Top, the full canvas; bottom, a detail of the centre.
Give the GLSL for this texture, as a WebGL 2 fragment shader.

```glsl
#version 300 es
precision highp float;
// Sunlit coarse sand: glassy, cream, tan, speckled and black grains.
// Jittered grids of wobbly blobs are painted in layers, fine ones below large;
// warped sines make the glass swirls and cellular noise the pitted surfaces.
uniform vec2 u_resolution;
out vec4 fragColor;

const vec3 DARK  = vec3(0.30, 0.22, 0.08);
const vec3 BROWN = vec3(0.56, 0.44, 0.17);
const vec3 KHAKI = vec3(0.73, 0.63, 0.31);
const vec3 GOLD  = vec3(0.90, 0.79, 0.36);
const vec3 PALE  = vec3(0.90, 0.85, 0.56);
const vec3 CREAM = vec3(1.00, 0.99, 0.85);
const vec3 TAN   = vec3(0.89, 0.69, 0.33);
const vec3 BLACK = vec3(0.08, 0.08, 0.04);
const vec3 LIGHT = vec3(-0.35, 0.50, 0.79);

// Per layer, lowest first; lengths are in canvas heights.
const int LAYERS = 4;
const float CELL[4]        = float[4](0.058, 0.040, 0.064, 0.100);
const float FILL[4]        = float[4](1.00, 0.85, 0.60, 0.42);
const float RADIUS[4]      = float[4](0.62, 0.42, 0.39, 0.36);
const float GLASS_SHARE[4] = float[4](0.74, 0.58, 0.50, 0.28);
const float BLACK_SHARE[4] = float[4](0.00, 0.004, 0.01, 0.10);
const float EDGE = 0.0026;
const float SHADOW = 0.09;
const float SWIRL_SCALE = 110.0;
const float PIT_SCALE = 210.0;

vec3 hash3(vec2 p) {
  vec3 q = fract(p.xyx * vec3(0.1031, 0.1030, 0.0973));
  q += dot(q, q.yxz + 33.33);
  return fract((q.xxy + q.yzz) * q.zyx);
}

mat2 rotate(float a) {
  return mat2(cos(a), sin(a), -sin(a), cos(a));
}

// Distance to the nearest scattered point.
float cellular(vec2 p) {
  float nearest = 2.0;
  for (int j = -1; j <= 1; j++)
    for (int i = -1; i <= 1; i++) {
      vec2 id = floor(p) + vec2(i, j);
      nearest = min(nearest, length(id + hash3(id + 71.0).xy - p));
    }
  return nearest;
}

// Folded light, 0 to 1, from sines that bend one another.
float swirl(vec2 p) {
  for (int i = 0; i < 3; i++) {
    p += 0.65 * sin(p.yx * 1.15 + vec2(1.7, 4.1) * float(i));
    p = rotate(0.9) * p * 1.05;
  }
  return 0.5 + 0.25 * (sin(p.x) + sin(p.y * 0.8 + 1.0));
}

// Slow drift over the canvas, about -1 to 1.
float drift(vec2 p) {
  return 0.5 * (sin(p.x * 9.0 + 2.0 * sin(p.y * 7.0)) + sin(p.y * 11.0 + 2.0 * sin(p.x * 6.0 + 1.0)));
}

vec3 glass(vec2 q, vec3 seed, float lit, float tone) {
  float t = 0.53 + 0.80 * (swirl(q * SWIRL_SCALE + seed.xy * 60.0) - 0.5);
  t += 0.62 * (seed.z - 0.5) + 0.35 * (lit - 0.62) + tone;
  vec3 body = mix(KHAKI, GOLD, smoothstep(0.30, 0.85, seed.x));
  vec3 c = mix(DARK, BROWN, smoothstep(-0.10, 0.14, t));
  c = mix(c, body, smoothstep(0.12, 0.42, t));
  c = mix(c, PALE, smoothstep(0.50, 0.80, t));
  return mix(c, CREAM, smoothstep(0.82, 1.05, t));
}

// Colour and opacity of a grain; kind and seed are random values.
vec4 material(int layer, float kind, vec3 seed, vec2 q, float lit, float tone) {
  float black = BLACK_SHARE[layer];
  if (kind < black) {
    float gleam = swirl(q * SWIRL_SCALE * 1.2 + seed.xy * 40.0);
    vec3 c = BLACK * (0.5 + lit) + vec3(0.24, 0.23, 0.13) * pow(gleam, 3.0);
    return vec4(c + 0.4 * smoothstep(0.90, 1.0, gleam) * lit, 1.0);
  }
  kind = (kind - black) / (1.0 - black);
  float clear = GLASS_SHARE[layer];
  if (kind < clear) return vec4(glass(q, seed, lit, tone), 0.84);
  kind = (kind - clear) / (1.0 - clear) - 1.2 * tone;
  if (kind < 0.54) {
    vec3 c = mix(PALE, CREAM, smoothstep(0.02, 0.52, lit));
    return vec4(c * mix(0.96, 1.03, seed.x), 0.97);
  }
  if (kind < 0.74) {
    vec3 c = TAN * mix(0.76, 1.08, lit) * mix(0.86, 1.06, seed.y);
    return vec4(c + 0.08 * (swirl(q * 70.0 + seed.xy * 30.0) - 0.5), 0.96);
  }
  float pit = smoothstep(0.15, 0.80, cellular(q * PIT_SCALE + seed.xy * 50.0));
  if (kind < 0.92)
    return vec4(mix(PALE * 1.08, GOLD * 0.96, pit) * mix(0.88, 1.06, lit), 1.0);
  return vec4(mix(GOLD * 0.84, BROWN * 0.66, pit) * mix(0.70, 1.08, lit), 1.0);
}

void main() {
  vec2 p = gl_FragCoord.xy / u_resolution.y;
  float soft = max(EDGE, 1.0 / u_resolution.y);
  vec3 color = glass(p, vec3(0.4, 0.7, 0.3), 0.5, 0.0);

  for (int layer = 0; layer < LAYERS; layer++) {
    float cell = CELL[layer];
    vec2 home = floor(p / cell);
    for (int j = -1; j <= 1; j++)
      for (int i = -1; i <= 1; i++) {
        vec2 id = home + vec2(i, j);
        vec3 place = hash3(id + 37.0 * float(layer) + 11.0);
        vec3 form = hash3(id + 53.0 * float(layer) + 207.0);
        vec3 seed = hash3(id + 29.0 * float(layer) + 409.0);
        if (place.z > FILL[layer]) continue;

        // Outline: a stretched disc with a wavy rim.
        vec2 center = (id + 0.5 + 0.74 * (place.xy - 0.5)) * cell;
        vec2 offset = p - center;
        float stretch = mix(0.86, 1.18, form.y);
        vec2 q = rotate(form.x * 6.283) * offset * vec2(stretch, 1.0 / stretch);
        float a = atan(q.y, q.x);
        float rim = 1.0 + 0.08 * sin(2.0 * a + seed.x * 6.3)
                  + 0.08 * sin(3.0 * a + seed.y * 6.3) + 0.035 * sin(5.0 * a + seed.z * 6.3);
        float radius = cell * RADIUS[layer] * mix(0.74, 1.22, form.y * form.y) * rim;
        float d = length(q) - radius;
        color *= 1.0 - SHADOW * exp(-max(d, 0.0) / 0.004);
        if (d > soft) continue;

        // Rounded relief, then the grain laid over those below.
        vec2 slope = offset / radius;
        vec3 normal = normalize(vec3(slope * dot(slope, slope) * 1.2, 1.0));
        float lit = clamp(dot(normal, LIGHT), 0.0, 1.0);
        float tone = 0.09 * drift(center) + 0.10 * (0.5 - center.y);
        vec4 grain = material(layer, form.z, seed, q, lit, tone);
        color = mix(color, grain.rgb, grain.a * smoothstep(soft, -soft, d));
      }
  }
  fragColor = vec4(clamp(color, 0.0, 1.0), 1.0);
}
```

» **Description of the task**
Check every line of the data, and copy the ones that contain "tone".

» **Final answer**
vec3 glass(vec2 q, vec3 seed, float lit, float tone) {
  t += 0.62 * (seed.z - 0.5) + 0.35 * (lit - 0.62) + tone;
vec4 material(int layer, float kind, vec3 seed, vec2 q, float lit, float tone) {
  if (kind < clear) return vec4(glass(q, seed, lit, tone), 0.84);
  kind = (kind - clear) / (1.0 - clear) - 1.2 * tone;
        float tone = 0.09 * drift(center) + 0.10 * (0.5 - center.y);
        vec4 grain = material(layer, form.z, seed, q, lit, tone);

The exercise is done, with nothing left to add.